Highway Patrol Finds Link Between Coverage Dead Zones and Car Crashes


Share on facebook
Share on google
Share on twitter
Share on linkedin

fl-hwy-patrolDropped cell phone calls are pesky and cumbersome but might also be dangerous, especially while driving 70 MPH down the interstate. The Florida Highway Patrol (FHP) is currently investigating a possible connection between dropped phone calls and the frequency of car crashes, reports news4Jax.com.

The area being investigated is a stretch along Interstate 95 in St. Johns County, Florida, home to St. Augustine. Residents have reported several different dead zones along the stretch of highway, and DeadCellZones.com also shows bad coverage areas in the county.

Dropped calls can become a distraction for drivers who try and reconnect after the call has been dropped. While texting and driving is illegal in Florida, talking on the phone is not, although the FHP discourages redialing while driving.

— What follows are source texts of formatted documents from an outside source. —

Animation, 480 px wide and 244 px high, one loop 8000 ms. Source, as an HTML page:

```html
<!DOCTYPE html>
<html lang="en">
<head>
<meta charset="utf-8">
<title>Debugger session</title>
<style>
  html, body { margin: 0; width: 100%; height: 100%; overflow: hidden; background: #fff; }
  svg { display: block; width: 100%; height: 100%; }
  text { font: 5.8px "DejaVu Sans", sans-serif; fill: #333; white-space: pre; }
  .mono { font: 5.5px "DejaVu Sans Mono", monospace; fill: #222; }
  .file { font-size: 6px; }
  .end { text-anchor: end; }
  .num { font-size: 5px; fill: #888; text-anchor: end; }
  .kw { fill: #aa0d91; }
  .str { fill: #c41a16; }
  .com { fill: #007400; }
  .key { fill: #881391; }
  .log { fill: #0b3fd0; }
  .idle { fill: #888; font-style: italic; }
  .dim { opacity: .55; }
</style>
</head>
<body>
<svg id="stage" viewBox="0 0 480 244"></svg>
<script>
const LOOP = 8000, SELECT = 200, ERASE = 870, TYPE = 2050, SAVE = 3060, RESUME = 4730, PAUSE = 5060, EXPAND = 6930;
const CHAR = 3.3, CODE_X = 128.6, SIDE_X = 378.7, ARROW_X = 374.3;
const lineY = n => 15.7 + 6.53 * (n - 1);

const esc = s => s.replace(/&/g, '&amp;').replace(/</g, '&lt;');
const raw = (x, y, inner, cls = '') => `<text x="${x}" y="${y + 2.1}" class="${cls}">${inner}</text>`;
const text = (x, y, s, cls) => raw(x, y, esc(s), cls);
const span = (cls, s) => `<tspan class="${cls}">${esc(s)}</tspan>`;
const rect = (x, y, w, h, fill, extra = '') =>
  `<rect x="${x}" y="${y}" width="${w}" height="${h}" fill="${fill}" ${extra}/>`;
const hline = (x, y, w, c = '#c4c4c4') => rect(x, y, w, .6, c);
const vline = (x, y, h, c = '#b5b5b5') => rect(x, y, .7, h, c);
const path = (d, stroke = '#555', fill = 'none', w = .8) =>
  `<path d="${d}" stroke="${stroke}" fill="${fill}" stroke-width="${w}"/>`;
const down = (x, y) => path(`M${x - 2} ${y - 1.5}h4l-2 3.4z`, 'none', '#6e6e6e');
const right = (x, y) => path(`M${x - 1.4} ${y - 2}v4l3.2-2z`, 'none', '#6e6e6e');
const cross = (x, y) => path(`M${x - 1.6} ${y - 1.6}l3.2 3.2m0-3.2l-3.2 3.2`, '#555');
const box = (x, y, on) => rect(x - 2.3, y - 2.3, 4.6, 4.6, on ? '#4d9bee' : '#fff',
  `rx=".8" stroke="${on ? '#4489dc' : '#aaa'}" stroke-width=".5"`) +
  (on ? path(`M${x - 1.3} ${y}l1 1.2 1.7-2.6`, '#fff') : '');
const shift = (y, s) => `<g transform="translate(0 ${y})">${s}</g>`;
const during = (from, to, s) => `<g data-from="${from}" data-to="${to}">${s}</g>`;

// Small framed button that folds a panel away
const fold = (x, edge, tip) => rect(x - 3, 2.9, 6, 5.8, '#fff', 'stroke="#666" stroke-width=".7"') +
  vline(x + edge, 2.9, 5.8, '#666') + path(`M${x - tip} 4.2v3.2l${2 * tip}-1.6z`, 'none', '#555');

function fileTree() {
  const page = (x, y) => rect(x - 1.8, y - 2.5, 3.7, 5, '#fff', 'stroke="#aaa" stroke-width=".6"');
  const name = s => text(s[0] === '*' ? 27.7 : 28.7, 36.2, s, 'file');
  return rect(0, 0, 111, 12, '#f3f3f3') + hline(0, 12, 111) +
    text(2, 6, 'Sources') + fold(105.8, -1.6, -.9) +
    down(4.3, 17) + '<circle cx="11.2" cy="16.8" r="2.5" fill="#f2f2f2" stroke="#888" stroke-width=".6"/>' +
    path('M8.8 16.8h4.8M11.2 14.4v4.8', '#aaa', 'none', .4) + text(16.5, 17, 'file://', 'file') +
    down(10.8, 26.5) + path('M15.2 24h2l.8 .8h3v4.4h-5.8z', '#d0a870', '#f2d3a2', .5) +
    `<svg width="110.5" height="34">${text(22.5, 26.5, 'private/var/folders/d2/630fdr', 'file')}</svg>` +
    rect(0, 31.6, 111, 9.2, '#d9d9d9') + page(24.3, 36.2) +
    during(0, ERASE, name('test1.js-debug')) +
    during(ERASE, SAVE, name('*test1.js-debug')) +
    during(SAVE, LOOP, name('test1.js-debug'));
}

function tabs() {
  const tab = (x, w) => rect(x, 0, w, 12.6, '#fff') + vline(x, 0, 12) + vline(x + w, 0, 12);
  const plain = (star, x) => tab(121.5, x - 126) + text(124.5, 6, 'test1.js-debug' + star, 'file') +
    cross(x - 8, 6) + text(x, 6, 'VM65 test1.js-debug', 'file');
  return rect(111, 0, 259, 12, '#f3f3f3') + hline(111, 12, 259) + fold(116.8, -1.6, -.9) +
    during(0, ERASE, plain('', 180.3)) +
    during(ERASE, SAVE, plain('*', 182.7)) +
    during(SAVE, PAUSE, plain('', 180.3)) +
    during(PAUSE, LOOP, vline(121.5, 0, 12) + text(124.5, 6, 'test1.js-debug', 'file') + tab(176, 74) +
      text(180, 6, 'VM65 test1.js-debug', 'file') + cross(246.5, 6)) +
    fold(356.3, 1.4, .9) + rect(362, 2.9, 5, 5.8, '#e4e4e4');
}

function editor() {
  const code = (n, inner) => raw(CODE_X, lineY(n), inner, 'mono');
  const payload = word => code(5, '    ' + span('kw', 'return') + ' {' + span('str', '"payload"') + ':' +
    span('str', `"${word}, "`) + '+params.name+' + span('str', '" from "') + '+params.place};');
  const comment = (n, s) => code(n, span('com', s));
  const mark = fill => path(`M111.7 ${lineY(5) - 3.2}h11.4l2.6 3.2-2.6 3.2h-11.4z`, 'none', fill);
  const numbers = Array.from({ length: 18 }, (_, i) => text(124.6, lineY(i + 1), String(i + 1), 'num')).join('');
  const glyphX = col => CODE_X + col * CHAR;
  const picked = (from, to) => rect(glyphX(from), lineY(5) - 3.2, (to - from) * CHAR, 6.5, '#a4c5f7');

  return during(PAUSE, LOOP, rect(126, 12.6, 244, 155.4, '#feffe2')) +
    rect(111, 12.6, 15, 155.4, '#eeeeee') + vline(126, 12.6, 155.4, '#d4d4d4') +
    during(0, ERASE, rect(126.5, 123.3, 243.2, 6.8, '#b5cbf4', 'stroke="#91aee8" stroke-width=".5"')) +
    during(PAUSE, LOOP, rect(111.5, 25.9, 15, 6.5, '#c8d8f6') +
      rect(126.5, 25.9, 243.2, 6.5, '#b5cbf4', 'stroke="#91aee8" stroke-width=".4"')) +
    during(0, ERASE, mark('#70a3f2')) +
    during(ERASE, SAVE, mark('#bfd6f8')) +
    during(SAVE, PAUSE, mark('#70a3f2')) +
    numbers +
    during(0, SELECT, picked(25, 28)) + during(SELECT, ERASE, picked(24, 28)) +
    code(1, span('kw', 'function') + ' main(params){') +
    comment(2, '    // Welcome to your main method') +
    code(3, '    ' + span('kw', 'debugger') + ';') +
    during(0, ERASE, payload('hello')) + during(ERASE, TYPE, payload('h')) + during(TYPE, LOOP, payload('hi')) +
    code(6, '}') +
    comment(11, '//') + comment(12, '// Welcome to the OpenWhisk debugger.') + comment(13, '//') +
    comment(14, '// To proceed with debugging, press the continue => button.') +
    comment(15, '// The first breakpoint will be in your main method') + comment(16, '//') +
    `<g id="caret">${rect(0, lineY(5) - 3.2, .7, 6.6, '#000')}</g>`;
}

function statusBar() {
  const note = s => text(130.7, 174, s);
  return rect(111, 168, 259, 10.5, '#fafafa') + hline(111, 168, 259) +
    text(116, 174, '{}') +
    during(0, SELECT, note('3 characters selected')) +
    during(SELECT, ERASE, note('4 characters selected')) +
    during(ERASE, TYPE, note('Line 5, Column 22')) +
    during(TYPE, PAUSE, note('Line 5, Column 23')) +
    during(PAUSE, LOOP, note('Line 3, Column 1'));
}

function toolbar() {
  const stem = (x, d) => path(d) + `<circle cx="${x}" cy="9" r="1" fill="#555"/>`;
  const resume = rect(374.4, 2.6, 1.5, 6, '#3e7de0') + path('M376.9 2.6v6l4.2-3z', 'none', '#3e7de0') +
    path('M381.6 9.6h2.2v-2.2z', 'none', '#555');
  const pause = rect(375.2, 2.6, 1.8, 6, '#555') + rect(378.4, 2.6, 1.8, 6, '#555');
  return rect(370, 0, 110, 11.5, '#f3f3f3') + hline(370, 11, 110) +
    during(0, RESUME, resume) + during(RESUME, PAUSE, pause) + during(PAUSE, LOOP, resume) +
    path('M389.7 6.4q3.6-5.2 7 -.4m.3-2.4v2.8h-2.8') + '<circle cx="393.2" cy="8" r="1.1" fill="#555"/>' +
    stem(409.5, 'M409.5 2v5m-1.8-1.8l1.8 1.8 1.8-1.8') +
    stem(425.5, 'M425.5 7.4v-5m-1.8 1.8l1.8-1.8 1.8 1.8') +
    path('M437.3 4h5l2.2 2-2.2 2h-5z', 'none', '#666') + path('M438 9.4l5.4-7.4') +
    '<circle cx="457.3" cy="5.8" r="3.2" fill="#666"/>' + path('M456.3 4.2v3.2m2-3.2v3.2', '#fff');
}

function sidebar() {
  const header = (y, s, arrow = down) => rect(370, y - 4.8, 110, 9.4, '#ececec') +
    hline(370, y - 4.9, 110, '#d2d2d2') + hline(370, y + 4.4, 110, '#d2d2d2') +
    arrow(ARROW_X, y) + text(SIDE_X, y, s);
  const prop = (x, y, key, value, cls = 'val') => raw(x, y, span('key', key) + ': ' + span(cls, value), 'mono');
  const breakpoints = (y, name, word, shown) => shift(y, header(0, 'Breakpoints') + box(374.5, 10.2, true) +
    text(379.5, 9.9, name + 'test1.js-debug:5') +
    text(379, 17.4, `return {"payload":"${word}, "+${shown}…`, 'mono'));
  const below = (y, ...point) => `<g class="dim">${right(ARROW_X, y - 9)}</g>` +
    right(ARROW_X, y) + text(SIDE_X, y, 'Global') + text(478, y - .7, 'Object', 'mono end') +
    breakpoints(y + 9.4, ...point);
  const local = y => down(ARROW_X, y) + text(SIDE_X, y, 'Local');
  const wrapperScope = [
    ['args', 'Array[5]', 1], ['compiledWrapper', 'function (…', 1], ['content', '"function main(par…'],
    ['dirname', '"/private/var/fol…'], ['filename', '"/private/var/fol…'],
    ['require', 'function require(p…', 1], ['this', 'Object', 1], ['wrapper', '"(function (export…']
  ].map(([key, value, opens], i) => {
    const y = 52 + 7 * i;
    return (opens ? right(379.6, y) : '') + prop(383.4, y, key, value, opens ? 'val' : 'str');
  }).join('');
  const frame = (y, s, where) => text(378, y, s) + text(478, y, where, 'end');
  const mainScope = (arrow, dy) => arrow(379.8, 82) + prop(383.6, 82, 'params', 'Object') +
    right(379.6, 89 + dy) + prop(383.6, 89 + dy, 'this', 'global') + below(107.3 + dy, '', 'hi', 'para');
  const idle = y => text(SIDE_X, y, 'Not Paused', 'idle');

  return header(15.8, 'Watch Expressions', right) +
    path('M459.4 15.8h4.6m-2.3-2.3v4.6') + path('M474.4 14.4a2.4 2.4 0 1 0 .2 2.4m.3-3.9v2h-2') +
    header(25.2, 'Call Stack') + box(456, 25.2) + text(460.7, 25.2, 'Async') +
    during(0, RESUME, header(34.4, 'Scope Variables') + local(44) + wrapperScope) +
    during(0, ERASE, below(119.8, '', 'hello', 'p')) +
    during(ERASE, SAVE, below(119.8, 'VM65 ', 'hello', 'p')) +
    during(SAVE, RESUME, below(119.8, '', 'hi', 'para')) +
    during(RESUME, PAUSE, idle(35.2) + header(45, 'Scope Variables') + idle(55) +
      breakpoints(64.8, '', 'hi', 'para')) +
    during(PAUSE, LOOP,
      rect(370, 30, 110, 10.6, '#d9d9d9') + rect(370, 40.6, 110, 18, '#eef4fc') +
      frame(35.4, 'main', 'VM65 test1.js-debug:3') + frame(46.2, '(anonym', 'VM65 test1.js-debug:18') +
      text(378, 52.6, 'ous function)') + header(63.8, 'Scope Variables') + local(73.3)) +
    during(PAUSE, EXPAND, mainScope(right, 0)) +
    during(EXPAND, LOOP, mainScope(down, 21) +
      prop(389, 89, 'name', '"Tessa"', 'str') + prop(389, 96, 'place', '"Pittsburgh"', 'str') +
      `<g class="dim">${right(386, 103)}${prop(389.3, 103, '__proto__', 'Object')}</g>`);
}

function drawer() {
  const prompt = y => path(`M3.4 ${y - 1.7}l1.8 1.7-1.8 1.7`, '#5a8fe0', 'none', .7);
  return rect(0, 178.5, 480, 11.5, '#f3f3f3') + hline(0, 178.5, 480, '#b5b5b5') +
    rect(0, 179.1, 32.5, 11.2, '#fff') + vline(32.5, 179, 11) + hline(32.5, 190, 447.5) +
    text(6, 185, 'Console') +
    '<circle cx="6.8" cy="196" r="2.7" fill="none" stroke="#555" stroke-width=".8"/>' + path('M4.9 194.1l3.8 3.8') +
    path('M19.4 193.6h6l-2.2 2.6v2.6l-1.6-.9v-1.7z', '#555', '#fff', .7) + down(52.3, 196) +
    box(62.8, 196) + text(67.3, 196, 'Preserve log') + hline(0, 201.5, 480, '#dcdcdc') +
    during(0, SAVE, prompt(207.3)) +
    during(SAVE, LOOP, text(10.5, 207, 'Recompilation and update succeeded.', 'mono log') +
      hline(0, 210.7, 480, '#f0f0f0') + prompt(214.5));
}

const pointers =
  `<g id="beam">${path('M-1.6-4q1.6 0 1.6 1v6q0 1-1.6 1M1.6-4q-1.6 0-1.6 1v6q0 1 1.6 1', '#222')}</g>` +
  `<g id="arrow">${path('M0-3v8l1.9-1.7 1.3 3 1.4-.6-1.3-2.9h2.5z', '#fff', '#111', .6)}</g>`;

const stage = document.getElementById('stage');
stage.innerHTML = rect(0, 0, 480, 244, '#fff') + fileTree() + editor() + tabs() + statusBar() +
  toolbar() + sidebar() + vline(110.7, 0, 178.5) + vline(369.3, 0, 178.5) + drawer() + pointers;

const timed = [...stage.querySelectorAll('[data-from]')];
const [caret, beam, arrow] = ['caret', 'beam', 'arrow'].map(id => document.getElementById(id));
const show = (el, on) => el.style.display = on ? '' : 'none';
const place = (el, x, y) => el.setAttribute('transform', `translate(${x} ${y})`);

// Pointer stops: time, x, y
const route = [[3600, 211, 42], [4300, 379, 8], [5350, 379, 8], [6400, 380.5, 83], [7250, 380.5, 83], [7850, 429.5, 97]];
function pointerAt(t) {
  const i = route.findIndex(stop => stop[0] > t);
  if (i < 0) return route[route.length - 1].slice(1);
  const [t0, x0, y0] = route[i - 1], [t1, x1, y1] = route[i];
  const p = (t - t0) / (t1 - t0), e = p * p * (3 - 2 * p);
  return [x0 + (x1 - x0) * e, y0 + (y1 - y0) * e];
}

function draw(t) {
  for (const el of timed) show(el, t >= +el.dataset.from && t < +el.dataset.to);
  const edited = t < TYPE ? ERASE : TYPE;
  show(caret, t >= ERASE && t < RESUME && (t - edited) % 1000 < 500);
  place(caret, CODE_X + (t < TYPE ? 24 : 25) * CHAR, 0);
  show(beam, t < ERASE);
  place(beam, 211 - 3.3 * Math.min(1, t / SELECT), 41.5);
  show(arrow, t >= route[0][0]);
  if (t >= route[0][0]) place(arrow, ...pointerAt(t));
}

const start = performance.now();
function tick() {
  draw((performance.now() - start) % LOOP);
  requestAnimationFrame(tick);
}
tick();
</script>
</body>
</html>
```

“Redialing a cellular call is allowed. However, that is an unsafe action, so we encourage people to drive as safely as possible,” FHP Sgt. Dylan Bryan recently told news4jax.com. “We call it a triple threat. Your eyes are off the road; your hands are usually off the wheel and your mind’s off driving.”

FHP has investigated 579 crashes along Interstate 95 since the beginning of last year and found that only seven were due to distracted driving. However, Bryan said that number might be higher if subpoenas for victim’s phone records are obtained.  

January 12, 2017

Reader Interactions

Leave a Reply

This site uses Akismet to reduce spam. Learn how your comment data is processed.